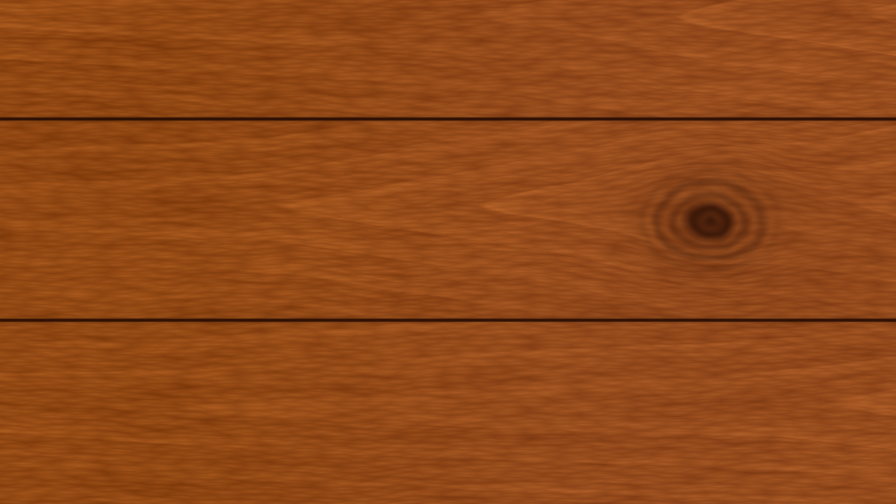
Give the GLSL for this texture, as a Shadertoy shader.

```glsl
#define PLANK_PITCH 0.3993
#define SEAM_OFFSET 0.3646
#define SEAM_HALF_WIDTH 0.0030
#define KNOT_CENTER vec2(1.407, 0.562)
#define ARCH_START vec3(1.64, 0.54, 0.93)
#define ARCH_SPACING 0.37
#define ARCH_SLOPE 0.17
#define DARK_WOOD vec3(0.455, 0.195, 0.035)
#define LIGHT_WOOD vec3(0.695, 0.375, 0.140)
#define KNOT_COLOR vec3(0.20, 0.075, 0.025)
#define SEAM_COLOR vec3(0.16, 0.05, 0.01)

vec2 hash2(vec2 p) {
    vec3 h = fract(p.xyx * vec3(0.1031, 0.1030, 0.0973));
    h += dot(h, h.yzx + 33.33);
    return fract((h.xx + h.yz) * h.zy);
}

// Distance to the nearest scattered cell point
float cellular(vec2 p) {
    vec2 cell = floor(p), local = fract(p);
    float nearest = 2.0;
    for (int y = -1; y <= 1; y++)
        for (int x = -1; x <= 1; x++) {
            vec2 o = vec2(x, y);
            vec2 d = o + hash2(cell + o + 200.0) - local;
            nearest = min(nearest, dot(d, d));
        }
    return sqrt(nearest);
}

// Layered sines, roughly -1 to 1
float waves(vec2 p) {
    float sum = 0.0, amp = 0.5;
    for (int i = 0; i < 4; i++) {
        sum += amp * sin(p.x + 1.7 * sin(p.y + float(i)));
        p = mat2(1.5, 0.9, -0.9, 1.5) * p + 2.3;
        amp *= 0.55;
    }
    return sum;
}

// Growth rings: flat lines that open into nested arches toward the right
float ringField(vec2 p, float startX, float axisY) {
    float along = p.x - startX;
    float opening = 0.625 * along + 0.375 * (sqrt(along * along + 0.01) - 0.1);
    float across = p.y - axisY;
    return sqrt(across * across + 0.0002) - 0.014 - ARCH_SLOPE * opening;
}

// Bright leading edge that fades behind it
float ringEdge(float phase) {
    float t = fract(phase);
    return t * t * t * smoothstep(1.0, 0.92, t);
}

void mainImage(out vec4 fragColor, in vec2 fragCoord) {
    vec2 p = fragCoord / iResolution.y;
    float pixel = 1.0 / iResolution.y;

    // Plank layout
    float row = (p.y - SEAM_OFFSET) / PLANK_PITCH;
    float plank = floor(row);
    float seamDist = abs(fract(row + 0.5) - 0.5) * PLANK_PITCH;
    float axisY = SEAM_OFFSET + (plank + 0.5) * PLANK_PITCH + 0.03 - 0.026 * max(plank, 0.0);
    vec3 starts = ARCH_START;
    float startX = starts[clamp(int(plank) + 1, 0, 2)];

    // Grain bends around the knot
    vec2 q = (p - KNOT_CENTER) / vec2(1.35, 1.0);
    q += 0.004 * vec2(waves(p * 22.0), waves(p * 19.0 + 4.0));
    float r = length(q);
    float onPlank = step(abs(plank), 0.5);
    float nearKnot = onPlank * exp(-r * r / 0.012);
    vec2 g = p;
    g.y -= (p.y - KNOT_CENTER.y) * 0.65 * nearKnot;
    g.y += 0.009 * waves(g * vec2(3.0, 5.0) + plank * 7.0);
    g.y += 0.0015 * waves(g * vec2(28.0, 40.0));

    // Broad arches and thin secondary lines
    float field = ringField(g, startX, axisY);
    float phase = field / (ARCH_SPACING * ARCH_SLOPE);
    float fade = 0.35 + 0.65 * exp(-7.0 * abs(g.y - axisY));
    float wear = 0.75 + 0.35 * waves(p * vec2(4.0, 9.0) + plank * 3.0);
    float tone = 0.43 + 0.42 * ringEdge(phase) * fade * wear;
    tone += 0.13 * (ringEdge(phase * 3.3 + 0.4) - 0.2) * wear;

    // Fibers at two scales
    vec2 fiber = g + vec2(plank * 3.1, 0.0);
    tone += 0.40 * (0.47 - cellular(fiber * vec2(19.0, 135.0)));
    tone += 0.25 * (0.47 - cellular(fiber * vec2(5.0, 60.0) + 31.0));

    // Uneven stain
    tone += 0.06 * waves(p * vec2(2.2, 6.0) + plank * 5.0);
    tone += 0.07 * smoothstep(0.3, 1.2, p.x) - 0.02;
    vec3 color = mix(DARK_WOOD, LIGHT_WOOD, clamp(tone, -0.25, 1.15));
    color.b += 0.03 * smoothstep(0.2, 1.3, p.x) - 0.012;

    // Knot: brown halo, rings, dark core
    float rings = 0.5 + 0.5 * sin(r * 260.0 + 2.0 * waves(p * 14.0));
    float collar = (r - 0.066) / 0.03;
    float core = smoothstep(0.054, 0.026, r);
    float shade = 0.20 * nearKnot + 0.30 * rings * exp(-collar * collar);
    shade = max(shade, core * (0.70 + 0.18 * rings));
    color = mix(color, KNOT_COLOR, onPlank * clamp(shade, 0.0, 1.0));

    // Seams with a soft shadow
    color *= 1.0 - 0.30 * exp(-seamDist / 0.004);
    float seam = smoothstep(SEAM_HALF_WIDTH + pixel, SEAM_HALF_WIDTH - pixel, seamDist);
    color = mix(color, SEAM_COLOR, 0.92 * seam);

    fragColor = vec4(color, 1.0);
}
```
•••••
Within the data above, pick out all lines holding the word "startX".

float ringField(vec2 p, float startX, float axisY) {
    float along = p.x - startX;
    float startX = starts[clamp(int(plank) + 1, 0, 2)];
    float field = ringField(g, startX, axisY);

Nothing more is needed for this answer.